Exercise aim :: From the entries below, return only the lines starting at the one that contains "0; overflow: hidden;" and ending at the one that contains "<!-- Lower wrapper tail, outer to inner -->", exactly as they stand.

Extracted material ::
------

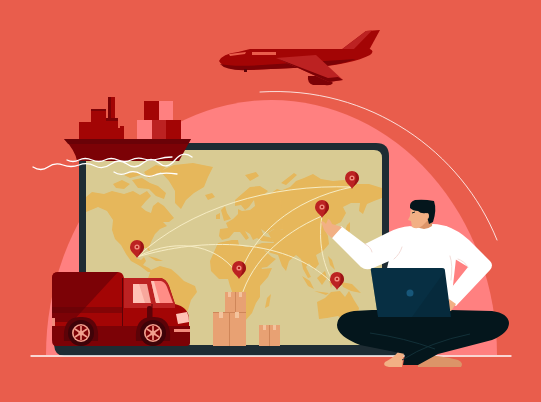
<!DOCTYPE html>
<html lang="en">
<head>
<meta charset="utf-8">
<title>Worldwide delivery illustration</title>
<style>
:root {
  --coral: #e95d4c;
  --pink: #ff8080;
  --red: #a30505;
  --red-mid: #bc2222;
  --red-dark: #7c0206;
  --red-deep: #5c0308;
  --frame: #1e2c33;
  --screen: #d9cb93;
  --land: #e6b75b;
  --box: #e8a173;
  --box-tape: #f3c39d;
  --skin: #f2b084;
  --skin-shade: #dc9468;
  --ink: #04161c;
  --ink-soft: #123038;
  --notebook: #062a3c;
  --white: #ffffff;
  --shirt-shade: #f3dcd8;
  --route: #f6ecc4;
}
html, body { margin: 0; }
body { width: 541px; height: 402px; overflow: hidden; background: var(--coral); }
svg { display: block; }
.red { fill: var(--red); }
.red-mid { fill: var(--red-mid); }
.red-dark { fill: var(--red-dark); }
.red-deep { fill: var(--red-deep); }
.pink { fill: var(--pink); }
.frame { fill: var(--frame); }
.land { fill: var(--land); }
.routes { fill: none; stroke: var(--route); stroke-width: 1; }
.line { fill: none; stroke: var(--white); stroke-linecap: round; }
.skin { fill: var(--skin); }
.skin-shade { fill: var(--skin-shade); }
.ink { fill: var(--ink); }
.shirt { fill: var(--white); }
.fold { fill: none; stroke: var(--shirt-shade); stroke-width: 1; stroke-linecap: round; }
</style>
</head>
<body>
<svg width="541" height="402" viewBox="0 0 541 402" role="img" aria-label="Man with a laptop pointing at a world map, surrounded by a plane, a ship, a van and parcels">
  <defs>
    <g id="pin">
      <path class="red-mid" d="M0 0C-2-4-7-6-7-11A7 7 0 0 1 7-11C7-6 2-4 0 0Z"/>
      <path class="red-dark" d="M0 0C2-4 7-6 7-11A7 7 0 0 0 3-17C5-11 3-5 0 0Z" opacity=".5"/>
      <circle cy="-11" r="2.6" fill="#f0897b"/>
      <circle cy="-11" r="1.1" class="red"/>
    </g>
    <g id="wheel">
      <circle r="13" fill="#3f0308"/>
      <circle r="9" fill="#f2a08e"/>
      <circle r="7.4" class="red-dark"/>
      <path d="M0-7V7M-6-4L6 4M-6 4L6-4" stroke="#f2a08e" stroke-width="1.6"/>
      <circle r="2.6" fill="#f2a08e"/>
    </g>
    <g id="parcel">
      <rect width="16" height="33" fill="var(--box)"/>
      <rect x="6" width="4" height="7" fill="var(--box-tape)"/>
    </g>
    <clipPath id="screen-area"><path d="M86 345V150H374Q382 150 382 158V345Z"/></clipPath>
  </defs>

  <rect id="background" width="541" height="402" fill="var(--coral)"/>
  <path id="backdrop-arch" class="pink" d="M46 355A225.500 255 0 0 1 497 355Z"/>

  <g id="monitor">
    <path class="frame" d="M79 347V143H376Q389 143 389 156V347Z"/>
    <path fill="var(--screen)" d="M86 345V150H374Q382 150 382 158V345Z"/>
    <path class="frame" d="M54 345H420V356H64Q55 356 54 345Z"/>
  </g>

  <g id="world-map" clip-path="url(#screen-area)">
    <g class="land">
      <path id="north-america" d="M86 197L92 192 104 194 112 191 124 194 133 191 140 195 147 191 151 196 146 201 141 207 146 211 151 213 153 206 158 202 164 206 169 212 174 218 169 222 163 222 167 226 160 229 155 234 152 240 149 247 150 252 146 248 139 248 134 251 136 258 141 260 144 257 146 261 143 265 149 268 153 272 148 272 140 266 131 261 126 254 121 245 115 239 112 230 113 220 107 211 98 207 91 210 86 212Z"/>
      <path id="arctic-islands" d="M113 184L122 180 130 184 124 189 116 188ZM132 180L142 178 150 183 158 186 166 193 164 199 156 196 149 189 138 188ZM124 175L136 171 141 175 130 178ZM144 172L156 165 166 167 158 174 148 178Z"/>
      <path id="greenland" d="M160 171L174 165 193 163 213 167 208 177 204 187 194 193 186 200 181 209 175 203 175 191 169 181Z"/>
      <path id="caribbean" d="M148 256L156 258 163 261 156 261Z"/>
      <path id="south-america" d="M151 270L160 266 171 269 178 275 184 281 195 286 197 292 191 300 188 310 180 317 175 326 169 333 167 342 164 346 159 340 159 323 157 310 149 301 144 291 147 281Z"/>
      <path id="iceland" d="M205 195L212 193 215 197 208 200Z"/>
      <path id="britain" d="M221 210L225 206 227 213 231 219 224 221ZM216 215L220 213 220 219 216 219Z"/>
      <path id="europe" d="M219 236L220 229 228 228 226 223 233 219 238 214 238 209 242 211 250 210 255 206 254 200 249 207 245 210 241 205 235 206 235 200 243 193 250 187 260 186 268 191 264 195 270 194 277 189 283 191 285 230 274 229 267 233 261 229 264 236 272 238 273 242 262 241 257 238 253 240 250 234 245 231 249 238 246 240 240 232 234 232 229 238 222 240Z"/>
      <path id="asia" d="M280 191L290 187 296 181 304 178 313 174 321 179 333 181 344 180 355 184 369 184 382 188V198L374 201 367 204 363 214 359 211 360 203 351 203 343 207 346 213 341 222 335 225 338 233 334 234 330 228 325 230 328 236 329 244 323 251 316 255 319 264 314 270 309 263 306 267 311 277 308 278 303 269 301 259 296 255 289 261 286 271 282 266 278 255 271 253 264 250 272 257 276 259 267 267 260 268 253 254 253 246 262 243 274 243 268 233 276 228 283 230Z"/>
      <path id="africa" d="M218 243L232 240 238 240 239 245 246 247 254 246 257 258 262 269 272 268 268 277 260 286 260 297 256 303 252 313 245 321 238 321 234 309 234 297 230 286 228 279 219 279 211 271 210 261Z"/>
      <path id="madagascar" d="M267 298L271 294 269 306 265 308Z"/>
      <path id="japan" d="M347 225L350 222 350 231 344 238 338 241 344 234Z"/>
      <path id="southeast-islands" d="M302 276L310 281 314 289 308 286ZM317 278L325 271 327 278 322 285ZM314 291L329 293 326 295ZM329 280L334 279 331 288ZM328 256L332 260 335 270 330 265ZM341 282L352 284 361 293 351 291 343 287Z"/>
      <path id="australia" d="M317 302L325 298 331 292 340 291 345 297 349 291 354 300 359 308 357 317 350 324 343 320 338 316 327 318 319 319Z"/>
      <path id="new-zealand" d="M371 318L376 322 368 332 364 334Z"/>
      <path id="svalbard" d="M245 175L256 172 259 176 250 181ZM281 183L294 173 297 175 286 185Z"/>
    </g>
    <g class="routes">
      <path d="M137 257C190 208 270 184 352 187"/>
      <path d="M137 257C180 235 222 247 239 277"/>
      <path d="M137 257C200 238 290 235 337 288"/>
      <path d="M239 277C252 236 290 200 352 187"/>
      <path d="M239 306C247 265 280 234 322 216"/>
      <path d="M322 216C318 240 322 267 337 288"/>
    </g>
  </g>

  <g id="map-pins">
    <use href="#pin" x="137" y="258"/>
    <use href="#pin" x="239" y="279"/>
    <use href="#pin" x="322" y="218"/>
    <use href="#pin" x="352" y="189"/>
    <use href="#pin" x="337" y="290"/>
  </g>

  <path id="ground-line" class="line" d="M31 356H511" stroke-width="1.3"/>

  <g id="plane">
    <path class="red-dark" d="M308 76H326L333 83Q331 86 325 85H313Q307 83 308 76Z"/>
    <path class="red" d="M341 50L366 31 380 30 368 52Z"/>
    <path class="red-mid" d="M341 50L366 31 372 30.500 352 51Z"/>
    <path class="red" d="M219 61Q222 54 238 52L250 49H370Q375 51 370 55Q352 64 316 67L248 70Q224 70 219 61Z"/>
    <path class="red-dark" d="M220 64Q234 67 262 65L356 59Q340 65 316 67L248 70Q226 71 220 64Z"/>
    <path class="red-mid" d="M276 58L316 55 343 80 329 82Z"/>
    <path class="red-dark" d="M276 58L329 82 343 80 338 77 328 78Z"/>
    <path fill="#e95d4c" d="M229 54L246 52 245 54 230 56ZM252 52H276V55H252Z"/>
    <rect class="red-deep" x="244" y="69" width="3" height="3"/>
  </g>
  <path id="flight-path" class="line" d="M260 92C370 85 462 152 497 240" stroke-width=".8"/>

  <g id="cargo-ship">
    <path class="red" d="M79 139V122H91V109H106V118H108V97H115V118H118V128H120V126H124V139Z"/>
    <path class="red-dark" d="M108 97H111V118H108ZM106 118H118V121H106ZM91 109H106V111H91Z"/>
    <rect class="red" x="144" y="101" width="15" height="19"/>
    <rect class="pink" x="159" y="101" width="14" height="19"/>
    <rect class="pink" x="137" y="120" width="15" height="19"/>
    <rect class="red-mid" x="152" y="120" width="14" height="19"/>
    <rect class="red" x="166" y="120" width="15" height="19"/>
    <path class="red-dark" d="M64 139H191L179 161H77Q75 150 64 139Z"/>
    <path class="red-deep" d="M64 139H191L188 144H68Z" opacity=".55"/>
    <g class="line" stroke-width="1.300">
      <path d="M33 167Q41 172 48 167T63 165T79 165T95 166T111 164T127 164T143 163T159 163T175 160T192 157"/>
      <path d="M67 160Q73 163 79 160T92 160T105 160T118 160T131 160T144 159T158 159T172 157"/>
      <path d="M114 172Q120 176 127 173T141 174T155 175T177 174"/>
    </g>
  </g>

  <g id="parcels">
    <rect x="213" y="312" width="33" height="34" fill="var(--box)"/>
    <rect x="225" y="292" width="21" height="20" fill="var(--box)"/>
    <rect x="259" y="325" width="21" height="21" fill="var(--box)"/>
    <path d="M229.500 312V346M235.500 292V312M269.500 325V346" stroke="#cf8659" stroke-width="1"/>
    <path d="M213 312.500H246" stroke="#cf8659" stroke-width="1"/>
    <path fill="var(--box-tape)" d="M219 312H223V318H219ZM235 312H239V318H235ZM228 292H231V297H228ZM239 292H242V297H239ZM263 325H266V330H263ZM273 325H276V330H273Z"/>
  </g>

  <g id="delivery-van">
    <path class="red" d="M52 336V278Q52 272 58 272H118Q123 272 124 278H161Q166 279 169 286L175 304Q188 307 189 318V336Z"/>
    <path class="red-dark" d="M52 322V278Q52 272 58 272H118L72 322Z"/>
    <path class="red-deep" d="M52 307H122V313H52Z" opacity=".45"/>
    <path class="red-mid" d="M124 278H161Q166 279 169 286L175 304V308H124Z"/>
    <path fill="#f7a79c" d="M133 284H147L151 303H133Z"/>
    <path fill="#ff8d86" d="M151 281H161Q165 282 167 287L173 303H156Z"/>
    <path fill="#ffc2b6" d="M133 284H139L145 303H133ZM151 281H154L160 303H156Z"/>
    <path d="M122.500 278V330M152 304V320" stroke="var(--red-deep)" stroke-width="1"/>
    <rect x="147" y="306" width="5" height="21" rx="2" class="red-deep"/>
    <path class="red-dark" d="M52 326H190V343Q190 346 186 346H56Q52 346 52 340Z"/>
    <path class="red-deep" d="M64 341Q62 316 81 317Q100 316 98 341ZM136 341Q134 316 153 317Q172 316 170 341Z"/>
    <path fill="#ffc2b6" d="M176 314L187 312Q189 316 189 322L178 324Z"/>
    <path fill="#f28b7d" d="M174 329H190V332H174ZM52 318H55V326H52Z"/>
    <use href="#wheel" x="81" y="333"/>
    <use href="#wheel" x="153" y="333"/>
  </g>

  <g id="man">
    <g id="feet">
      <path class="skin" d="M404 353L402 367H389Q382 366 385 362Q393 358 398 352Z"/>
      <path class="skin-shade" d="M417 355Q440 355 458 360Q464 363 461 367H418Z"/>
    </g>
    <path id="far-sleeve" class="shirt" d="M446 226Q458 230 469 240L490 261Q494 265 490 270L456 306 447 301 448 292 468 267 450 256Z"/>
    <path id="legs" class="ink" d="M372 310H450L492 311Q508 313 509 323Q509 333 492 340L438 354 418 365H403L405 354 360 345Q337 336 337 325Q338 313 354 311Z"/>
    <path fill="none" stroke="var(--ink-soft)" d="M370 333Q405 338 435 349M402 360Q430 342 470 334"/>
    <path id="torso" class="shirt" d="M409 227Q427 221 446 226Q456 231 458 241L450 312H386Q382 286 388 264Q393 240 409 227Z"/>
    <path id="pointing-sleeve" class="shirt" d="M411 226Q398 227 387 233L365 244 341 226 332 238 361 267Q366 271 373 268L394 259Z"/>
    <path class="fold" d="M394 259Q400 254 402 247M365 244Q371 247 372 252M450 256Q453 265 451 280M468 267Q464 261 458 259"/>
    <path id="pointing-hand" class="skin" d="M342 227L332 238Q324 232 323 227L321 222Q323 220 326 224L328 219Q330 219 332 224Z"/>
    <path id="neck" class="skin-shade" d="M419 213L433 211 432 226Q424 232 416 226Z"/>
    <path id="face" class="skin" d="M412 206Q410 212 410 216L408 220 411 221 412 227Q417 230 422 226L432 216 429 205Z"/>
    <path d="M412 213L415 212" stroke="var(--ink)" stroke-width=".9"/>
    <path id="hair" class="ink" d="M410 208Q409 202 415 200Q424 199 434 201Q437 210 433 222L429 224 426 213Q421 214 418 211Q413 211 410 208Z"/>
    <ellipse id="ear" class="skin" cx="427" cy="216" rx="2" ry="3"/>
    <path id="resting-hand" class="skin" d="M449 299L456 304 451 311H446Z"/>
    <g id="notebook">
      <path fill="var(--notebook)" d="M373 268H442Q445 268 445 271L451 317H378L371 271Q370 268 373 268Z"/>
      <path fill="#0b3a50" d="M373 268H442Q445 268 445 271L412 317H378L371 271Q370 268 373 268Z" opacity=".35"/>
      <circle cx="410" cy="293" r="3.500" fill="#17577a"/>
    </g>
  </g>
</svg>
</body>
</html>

------

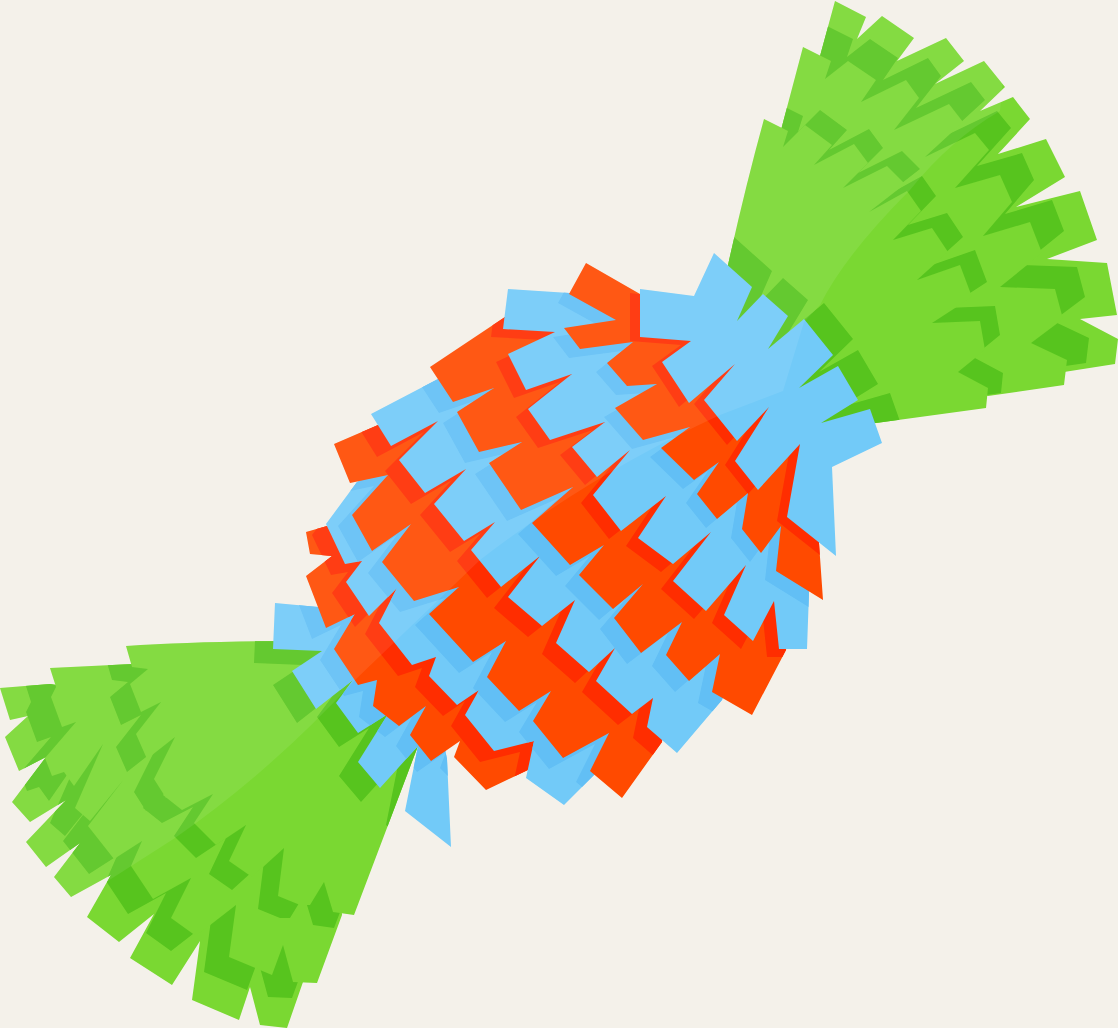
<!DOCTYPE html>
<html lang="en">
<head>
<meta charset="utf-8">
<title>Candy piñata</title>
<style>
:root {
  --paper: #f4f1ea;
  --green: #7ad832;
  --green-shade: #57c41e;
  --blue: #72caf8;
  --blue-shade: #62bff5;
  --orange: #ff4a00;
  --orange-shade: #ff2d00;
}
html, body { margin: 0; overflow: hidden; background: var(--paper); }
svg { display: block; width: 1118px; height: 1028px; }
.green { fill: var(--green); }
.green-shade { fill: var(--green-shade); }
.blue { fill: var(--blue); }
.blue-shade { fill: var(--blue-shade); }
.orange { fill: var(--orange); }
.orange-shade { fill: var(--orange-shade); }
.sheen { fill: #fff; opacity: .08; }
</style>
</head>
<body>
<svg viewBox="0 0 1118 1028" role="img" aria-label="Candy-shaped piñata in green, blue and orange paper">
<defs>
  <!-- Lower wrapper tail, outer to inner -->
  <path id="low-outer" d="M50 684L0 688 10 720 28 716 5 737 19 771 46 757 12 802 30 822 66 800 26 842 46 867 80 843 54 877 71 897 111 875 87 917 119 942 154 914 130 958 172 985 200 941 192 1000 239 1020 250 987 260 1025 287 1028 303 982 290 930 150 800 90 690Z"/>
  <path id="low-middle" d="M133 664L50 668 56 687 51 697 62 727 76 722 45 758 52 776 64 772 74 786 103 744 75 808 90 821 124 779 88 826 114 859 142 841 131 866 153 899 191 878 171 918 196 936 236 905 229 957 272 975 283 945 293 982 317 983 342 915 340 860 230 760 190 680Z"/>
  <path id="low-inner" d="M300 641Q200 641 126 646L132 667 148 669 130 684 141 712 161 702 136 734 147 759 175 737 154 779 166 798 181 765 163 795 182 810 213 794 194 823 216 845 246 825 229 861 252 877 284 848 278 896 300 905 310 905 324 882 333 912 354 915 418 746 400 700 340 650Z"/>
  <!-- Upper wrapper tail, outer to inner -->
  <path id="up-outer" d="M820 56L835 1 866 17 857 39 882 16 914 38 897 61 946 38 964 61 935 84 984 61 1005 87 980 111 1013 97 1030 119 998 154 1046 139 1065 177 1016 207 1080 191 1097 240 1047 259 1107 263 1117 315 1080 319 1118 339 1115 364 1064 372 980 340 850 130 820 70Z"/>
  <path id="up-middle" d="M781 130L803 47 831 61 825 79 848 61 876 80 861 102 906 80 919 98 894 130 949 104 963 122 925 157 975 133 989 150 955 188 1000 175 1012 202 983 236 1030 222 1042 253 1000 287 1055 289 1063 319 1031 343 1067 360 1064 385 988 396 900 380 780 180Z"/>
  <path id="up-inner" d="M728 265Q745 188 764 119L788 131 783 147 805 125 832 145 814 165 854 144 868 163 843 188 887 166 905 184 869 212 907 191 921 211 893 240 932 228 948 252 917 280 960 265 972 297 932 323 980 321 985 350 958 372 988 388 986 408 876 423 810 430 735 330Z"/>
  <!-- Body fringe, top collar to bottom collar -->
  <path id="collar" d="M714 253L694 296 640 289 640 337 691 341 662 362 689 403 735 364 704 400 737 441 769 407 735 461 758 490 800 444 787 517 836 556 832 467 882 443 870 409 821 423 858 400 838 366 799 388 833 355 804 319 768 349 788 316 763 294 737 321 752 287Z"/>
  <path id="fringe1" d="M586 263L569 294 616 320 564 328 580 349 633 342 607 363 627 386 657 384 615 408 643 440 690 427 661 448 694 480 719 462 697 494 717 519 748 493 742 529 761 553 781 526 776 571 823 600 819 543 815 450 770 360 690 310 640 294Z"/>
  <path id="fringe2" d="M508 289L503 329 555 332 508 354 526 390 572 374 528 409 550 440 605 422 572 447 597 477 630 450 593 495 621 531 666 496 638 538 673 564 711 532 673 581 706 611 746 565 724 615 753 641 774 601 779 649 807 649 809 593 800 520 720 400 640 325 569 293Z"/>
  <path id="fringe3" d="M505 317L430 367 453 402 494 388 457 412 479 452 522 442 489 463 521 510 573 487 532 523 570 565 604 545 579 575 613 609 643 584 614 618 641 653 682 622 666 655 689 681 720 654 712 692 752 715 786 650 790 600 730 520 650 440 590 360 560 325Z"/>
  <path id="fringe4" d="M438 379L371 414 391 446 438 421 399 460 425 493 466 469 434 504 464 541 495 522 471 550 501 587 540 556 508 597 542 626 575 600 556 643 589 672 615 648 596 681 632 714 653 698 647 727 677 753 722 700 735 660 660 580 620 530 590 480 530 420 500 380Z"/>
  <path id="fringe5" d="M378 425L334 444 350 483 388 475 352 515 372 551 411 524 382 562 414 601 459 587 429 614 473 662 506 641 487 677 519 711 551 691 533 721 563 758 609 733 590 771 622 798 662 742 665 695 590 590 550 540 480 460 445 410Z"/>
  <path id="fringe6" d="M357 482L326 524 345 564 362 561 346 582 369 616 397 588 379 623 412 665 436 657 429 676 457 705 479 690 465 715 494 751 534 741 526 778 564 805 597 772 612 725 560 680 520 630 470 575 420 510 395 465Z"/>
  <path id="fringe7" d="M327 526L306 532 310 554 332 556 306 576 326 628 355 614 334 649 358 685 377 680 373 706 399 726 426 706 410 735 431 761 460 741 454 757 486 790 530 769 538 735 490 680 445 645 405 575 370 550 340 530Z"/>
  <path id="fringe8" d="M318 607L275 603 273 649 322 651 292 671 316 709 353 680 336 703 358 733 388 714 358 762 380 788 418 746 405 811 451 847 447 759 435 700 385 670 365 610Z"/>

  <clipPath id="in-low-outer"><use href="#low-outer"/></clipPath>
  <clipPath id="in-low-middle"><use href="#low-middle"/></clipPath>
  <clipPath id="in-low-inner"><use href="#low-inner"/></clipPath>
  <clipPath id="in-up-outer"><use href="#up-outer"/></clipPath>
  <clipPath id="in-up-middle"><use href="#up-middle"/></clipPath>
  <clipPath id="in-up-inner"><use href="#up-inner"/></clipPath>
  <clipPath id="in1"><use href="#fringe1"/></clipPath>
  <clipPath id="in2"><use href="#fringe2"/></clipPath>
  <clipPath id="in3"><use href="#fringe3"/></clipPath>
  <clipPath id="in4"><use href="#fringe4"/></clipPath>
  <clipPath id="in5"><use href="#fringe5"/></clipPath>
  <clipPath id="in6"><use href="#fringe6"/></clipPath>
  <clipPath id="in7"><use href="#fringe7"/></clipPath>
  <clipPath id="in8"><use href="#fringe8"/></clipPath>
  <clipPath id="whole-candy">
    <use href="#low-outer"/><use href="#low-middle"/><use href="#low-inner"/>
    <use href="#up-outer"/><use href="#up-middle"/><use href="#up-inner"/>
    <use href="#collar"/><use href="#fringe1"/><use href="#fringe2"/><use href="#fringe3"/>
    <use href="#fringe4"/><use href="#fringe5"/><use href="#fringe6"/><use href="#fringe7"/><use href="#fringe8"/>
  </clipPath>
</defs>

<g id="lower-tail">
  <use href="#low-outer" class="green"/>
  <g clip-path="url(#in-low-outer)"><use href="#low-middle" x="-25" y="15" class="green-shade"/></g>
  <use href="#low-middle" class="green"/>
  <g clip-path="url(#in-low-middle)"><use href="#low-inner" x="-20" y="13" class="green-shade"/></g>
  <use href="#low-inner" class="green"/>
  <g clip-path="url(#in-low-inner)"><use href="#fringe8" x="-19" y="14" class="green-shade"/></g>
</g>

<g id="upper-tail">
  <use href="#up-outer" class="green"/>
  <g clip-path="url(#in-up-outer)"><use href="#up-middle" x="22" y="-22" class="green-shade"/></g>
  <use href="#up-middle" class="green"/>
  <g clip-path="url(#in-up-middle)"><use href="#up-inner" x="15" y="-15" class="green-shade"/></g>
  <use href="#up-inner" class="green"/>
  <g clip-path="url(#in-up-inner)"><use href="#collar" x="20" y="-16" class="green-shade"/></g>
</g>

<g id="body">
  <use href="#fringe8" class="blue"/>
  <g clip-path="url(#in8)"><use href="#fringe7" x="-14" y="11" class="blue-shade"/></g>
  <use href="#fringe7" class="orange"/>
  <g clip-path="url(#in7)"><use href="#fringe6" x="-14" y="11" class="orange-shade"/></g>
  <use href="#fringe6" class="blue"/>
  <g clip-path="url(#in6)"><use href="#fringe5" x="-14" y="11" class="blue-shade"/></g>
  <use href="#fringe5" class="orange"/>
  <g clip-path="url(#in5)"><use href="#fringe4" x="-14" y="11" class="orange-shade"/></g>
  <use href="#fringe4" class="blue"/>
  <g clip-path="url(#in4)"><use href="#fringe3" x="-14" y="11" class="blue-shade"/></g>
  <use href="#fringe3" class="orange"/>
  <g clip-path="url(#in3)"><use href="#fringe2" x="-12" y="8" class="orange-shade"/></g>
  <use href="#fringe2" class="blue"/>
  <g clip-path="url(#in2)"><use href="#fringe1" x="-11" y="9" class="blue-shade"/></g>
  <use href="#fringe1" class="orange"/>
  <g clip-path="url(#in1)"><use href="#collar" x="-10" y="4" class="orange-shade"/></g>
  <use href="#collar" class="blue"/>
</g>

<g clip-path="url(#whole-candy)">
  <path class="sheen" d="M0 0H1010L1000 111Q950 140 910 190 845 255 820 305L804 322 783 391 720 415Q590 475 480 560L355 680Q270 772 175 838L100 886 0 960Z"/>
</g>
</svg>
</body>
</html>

------

Answer for the task ::
html, body { margin: 0; overflow: hidden; background: var(--paper); }
svg { display: block; width: 1118px; height: 1028px; }
.green { fill: var(--green); }
.green-shade { fill: var(--green-shade); }
.blue { fill: var(--blue); }
.blue-shade { fill: var(--blue-shade); }
.orange { fill: var(--orange); }
.orange-shade { fill: var(--orange-shade); }
.sheen { fill: #fff; opacity: .08; }
</style>
</head>
<body>
<svg viewBox="0 0 1118 1028" role="img" aria-label="Candy-shaped piñata in green, blue and orange paper">
<defs>
  <!-- Lower wrapper tail, outer to inner -->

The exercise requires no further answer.